» **Problem requirements**:
Every entry is to be printed again precisely as given.

» **Saved data entries**:

· · · · · · ·

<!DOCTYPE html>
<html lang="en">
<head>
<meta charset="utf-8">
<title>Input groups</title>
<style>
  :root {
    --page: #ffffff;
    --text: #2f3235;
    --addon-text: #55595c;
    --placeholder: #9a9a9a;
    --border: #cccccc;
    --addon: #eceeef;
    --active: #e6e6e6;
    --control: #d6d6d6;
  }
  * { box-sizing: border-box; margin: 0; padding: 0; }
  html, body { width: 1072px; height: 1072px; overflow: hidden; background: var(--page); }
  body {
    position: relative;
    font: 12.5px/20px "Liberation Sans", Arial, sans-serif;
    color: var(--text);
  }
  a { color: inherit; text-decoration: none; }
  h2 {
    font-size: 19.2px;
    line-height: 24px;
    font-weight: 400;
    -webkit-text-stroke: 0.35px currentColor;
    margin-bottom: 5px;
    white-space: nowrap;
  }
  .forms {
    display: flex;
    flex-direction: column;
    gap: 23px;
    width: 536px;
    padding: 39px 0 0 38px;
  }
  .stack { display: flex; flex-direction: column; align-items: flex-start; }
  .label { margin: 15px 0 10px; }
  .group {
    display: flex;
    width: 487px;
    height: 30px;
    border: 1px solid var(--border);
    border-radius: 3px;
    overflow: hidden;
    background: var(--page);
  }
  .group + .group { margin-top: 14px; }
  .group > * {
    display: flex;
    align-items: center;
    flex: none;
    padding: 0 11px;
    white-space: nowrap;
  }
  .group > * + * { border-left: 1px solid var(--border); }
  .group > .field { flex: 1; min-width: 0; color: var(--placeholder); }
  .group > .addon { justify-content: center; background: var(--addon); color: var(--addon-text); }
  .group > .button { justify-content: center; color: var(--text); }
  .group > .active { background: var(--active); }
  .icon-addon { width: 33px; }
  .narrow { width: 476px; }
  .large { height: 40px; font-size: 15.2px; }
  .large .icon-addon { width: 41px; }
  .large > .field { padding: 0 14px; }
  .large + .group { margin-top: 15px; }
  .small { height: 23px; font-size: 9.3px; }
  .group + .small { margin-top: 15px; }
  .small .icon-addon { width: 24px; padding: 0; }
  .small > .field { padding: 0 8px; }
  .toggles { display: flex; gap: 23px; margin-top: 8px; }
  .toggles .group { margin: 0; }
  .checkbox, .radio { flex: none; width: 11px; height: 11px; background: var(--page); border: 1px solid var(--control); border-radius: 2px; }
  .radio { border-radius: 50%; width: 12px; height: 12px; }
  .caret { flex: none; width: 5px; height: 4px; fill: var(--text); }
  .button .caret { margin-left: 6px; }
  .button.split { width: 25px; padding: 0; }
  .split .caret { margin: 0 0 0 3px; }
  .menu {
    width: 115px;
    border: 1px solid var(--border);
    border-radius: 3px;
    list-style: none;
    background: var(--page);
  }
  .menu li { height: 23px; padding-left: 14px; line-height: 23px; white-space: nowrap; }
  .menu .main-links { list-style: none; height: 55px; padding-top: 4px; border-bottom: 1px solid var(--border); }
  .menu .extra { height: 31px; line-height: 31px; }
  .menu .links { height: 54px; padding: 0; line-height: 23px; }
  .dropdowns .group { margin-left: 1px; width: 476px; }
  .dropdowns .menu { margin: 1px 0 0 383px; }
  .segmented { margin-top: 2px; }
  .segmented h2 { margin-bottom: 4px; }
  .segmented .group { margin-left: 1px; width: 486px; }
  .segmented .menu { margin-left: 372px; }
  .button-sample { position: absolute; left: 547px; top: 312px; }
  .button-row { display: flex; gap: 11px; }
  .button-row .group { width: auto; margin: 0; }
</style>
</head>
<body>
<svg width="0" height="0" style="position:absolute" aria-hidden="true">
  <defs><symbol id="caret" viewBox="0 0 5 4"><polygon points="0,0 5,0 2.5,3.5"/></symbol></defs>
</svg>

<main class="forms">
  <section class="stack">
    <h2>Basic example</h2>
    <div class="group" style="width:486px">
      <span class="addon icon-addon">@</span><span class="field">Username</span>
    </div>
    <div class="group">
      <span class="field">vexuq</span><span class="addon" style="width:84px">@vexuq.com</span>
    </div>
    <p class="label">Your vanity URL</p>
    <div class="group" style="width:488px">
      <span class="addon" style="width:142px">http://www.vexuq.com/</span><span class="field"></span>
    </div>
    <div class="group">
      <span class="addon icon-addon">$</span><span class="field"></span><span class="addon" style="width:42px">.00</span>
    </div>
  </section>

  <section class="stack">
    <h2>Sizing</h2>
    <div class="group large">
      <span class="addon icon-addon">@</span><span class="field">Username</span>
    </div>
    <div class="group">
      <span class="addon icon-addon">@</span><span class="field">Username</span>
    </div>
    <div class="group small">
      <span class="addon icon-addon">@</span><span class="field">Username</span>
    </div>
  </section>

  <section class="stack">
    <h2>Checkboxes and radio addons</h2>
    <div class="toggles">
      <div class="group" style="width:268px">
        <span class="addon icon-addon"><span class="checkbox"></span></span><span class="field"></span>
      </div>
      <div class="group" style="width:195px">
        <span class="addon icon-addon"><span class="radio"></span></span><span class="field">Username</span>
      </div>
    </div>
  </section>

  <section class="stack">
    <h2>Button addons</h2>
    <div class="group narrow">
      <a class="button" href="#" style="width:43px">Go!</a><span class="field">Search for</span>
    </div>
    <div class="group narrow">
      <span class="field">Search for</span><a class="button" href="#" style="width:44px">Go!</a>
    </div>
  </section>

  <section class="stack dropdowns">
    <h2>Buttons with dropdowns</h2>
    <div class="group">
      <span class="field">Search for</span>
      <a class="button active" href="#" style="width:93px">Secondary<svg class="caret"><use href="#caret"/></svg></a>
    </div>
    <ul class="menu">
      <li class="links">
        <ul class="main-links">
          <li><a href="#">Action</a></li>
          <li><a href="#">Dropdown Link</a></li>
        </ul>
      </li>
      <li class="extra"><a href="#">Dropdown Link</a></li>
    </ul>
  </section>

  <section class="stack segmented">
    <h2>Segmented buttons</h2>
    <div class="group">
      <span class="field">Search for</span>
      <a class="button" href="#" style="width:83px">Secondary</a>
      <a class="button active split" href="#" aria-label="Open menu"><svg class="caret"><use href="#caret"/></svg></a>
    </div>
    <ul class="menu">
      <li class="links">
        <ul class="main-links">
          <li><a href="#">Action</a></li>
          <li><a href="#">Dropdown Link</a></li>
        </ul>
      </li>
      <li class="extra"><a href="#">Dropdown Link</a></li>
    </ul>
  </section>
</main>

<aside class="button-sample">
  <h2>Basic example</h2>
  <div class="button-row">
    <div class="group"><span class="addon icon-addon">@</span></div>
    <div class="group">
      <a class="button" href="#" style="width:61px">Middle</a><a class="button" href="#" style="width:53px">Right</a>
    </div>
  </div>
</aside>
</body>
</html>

· · · · · · ·

» **Exercise result**:
<!DOCTYPE html>
<html lang="en">
<head>
<meta charset="utf-8">
<title>Input groups</title>
<style>
  :root {
    --page: #ffffff;
    --text: #2f3235;
    --addon-text: #55595c;
    --placeholder: #9a9a9a;
    --border: #cccccc;
    --addon: #eceeef;
    --active: #e6e6e6;
    --control: #d6d6d6;
  }
  * { box-sizing: border-box; margin: 0; padding: 0; }
  html, body { width: 1072px; height: 1072px; overflow: hidden; background: var(--page); }
  body {
    position: relative;
    font: 12.5px/20px "Liberation Sans", Arial, sans-serif;
    color: var(--text);
  }
  a { color: inherit; text-decoration: none; }
  h2 {
    font-size: 19.2px;
    line-height: 24px;
    font-weight: 400;
    -webkit-text-stroke: 0.35px currentColor;
    margin-bottom: 5px;
    white-space: nowrap;
  }
  .forms {
    display: flex;
    flex-direction: column;
    gap: 23px;
    width: 536px;
    padding: 39px 0 0 38px;
  }
  .stack { display: flex; flex-direction: column; align-items: flex-start; }
  .label { margin: 15px 0 10px; }
  .group {
    display: flex;
    width: 487px;
    height: 30px;
    border: 1px solid var(--border);
    border-radius: 3px;
    overflow: hidden;
    background: var(--page);
  }
  .group + .group { margin-top: 14px; }
  .group > * {
    display: flex;
    align-items: center;
    flex: none;
    padding: 0 11px;
    white-space: nowrap;
  }
  .group > * + * { border-left: 1px solid var(--border); }
  .group > .field { flex: 1; min-width: 0; color: var(--placeholder); }
  .group > .addon { justify-content: center; background: var(--addon); color: var(--addon-text); }
  .group > .button { justify-content: center; color: var(--text); }
  .group > .active { background: var(--active); }
  .icon-addon { width: 33px; }
  .narrow { width: 476px; }
  .large { height: 40px; font-size: 15.2px; }
  .large .icon-addon { width: 41px; }
  .large > .field { padding: 0 14px; }
  .large + .group { margin-top: 15px; }
  .small { height: 23px; font-size: 9.3px; }
  .group + .small { margin-top: 15px; }
  .small .icon-addon { width: 24px; padding: 0; }
  .small > .field { padding: 0 8px; }
  .toggles { display: flex; gap: 23px; margin-top: 8px; }
  .toggles .group { margin: 0; }
  .checkbox, .radio { flex: none; width: 11px; height: 11px; background: var(--page); border: 1px solid var(--control); border-radius: 2px; }
  .radio { border-radius: 50%; width: 12px; height: 12px; }
  .caret { flex: none; width: 5px; height: 4px; fill: var(--text); }
  .button .caret { margin-left: 6px; }
  .button.split { width: 25px; padding: 0; }
  .split .caret { margin: 0 0 0 3px; }
  .menu {
    width: 115px;
    border: 1px solid var(--border);
    border-radius: 3px;
    list-style: none;
    background: var(--page);
  }
  .menu li { height: 23px; padding-left: 14px; line-height: 23px; white-space: nowrap; }
  .menu .main-links { list-style: none; height: 55px; padding-top: 4px; border-bottom: 1px solid var(--border); }
  .menu .extra { height: 31px; line-height: 31px; }
  .menu .links { height: 54px; padding: 0; line-height: 23px; }
  .dropdowns .group { margin-left: 1px; width: 476px; }
  .dropdowns .menu { margin: 1px 0 0 383px; }
  .segmented { margin-top: 2px; }
  .segmented h2 { margin-bottom: 4px; }
  .segmented .group { margin-left: 1px; width: 486px; }
  .segmented .menu { margin-left: 372px; }
  .button-sample { position: absolute; left: 547px; top: 312px; }
  .button-row { display: flex; gap: 11px; }
  .button-row .group { width: auto; margin: 0; }
</style>
</head>
<body>
<svg width="0" height="0" style="position:absolute" aria-hidden="true">
  <defs><symbol id="caret" viewBox="0 0 5 4"><polygon points="0,0 5,0 2.5,3.5"/></symbol></defs>
</svg>

<main class="forms">
  <section class="stack">
    <h2>Basic example</h2>
    <div class="group" style="width:486px">
      <span class="addon icon-addon">@</span><span class="field">Username</span>
    </div>
    <div class="group">
      <span class="field">vexuq</span><span class="addon" style="width:84px">@vexuq.com</span>
    </div>
    <p class="label">Your vanity URL</p>
    <div class="group" style="width:488px">
      <span class="addon" style="width:142px">http://www.vexuq.com/</span><span class="field"></span>
    </div>
    <div class="group">
      <span class="addon icon-addon">$</span><span class="field"></span><span class="addon" style="width:42px">.00</span>
    </div>
  </section>

  <section class="stack">
    <h2>Sizing</h2>
    <div class="group large">
      <span class="addon icon-addon">@</span><span class="field">Username</span>
    </div>
    <div class="group">
      <span class="addon icon-addon">@</span><span class="field">Username</span>
    </div>
    <div class="group small">
      <span class="addon icon-addon">@</span><span class="field">Username</span>
    </div>
  </section>

  <section class="stack">
    <h2>Checkboxes and radio addons</h2>
    <div class="toggles">
      <div class="group" style="width:268px">
        <span class="addon icon-addon"><span class="checkbox"></span></span><span class="field"></span>
      </div>
      <div class="group" style="width:195px">
        <span class="addon icon-addon"><span class="radio"></span></span><span class="field">Username</span>
      </div>
    </div>
  </section>

  <section class="stack">
    <h2>Button addons</h2>
    <div class="group narrow">
      <a class="button" href="#" style="width:43px">Go!</a><span class="field">Search for</span>
    </div>
    <div class="group narrow">
      <span class="field">Search for</span><a class="button" href="#" style="width:44px">Go!</a>
    </div>
  </section>

  <section class="stack dropdowns">
    <h2>Buttons with dropdowns</h2>
    <div class="group">
      <span class="field">Search for</span>
      <a class="button active" href="#" style="width:93px">Secondary<svg class="caret"><use href="#caret"/></svg></a>
    </div>
    <ul class="menu">
      <li class="links">
        <ul class="main-links">
          <li><a href="#">Action</a></li>
          <li><a href="#">Dropdown Link</a></li>
        </ul>
      </li>
      <li class="extra"><a href="#">Dropdown Link</a></li>
    </ul>
  </section>

  <section class="stack segmented">
    <h2>Segmented buttons</h2>
    <div class="group">
      <span class="field">Search for</span>
      <a class="button" href="#" style="width:83px">Secondary</a>
      <a class="button active split" href="#" aria-label="Open menu"><svg class="caret"><use href="#caret"/></svg></a>
    </div>
    <ul class="menu">
      <li class="links">
        <ul class="main-links">
          <li><a href="#">Action</a></li>
          <li><a href="#">Dropdown Link</a></li>
        </ul>
      </li>
      <li class="extra"><a href="#">Dropdown Link</a></li>
    </ul>
  </section>
</main>

<aside class="button-sample">
  <h2>Basic example</h2>
  <div class="button-row">
    <div class="group"><span class="addon icon-addon">@</span></div>
    <div class="group">
      <a class="button" href="#" style="width:61px">Middle</a><a class="button" href="#" style="width:53px">Right</a>
    </div>
  </div>
</aside>
</body>
</html>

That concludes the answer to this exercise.